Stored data
Segment Open
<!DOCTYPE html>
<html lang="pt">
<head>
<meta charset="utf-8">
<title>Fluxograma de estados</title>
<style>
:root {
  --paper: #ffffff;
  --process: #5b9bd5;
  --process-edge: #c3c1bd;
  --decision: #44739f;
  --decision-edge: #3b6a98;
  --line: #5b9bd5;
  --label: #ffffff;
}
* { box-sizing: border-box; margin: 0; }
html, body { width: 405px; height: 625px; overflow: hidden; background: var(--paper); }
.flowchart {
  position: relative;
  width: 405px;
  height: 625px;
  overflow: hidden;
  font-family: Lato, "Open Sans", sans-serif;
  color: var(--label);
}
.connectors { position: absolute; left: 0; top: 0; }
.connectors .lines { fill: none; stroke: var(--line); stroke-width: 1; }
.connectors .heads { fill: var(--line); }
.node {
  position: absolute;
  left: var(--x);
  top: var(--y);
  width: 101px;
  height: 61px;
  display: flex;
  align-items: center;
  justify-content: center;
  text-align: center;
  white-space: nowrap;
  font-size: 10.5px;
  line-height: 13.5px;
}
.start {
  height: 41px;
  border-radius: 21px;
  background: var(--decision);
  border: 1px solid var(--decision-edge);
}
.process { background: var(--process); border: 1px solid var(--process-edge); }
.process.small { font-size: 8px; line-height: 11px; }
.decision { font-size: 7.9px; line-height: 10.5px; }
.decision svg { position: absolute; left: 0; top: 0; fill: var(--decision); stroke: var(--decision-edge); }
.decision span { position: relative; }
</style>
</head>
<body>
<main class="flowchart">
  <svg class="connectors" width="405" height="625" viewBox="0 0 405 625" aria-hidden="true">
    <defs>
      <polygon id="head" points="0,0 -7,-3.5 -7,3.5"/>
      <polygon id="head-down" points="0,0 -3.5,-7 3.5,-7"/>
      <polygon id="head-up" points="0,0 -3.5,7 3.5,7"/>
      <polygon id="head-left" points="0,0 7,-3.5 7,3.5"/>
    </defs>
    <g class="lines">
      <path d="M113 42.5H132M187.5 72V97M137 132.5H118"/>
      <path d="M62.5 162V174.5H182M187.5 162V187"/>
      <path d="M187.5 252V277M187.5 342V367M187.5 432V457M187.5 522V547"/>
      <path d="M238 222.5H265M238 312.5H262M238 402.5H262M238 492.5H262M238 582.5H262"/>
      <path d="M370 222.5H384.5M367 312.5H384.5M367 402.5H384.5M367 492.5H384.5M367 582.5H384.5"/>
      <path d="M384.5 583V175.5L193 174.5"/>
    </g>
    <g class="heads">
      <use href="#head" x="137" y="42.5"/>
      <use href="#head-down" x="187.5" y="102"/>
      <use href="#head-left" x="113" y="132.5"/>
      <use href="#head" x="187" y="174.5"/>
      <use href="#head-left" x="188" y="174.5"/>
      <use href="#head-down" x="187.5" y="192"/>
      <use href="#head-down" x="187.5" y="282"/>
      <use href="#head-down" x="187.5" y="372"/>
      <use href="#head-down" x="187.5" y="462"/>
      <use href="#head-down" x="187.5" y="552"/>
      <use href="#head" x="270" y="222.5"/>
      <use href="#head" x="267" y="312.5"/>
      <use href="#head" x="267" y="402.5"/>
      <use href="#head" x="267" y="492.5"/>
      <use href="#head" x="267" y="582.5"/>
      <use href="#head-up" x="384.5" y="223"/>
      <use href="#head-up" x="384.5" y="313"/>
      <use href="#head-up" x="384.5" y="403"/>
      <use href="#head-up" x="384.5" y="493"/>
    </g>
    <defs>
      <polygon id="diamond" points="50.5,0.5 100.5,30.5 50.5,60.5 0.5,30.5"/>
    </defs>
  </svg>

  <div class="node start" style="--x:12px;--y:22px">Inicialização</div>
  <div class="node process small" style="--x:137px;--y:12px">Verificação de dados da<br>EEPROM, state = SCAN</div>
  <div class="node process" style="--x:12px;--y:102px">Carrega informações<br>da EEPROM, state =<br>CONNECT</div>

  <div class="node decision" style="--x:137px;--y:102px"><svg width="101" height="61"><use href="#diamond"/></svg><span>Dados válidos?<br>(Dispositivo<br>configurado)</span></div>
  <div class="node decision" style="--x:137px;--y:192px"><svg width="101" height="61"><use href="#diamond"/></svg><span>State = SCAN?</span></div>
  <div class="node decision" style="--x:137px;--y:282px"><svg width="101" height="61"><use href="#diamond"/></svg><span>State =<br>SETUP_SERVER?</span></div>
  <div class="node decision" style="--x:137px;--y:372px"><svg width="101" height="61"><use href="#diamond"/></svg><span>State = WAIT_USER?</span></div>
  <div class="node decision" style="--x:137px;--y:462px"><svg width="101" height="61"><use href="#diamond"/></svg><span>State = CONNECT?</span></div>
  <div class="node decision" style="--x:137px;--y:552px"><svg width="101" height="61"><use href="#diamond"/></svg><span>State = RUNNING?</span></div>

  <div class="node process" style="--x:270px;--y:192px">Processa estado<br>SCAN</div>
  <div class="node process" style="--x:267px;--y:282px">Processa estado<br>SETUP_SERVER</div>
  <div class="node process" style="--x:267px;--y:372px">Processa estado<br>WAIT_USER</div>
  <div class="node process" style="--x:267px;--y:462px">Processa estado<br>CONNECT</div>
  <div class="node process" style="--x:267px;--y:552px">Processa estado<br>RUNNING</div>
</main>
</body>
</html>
Segment Closed
**Your task:** Search the entries for the word "RUNNING" and show every line that has it.

**Response:**
  <div class="node decision" style="--x:137px;--y:552px"><svg width="101" height="61"><use href="#diamond"/></svg><span>State = RUNNING?</span></div>
  <div class="node process" style="--x:267px;--y:552px">Processa estado<br>RUNNING</div>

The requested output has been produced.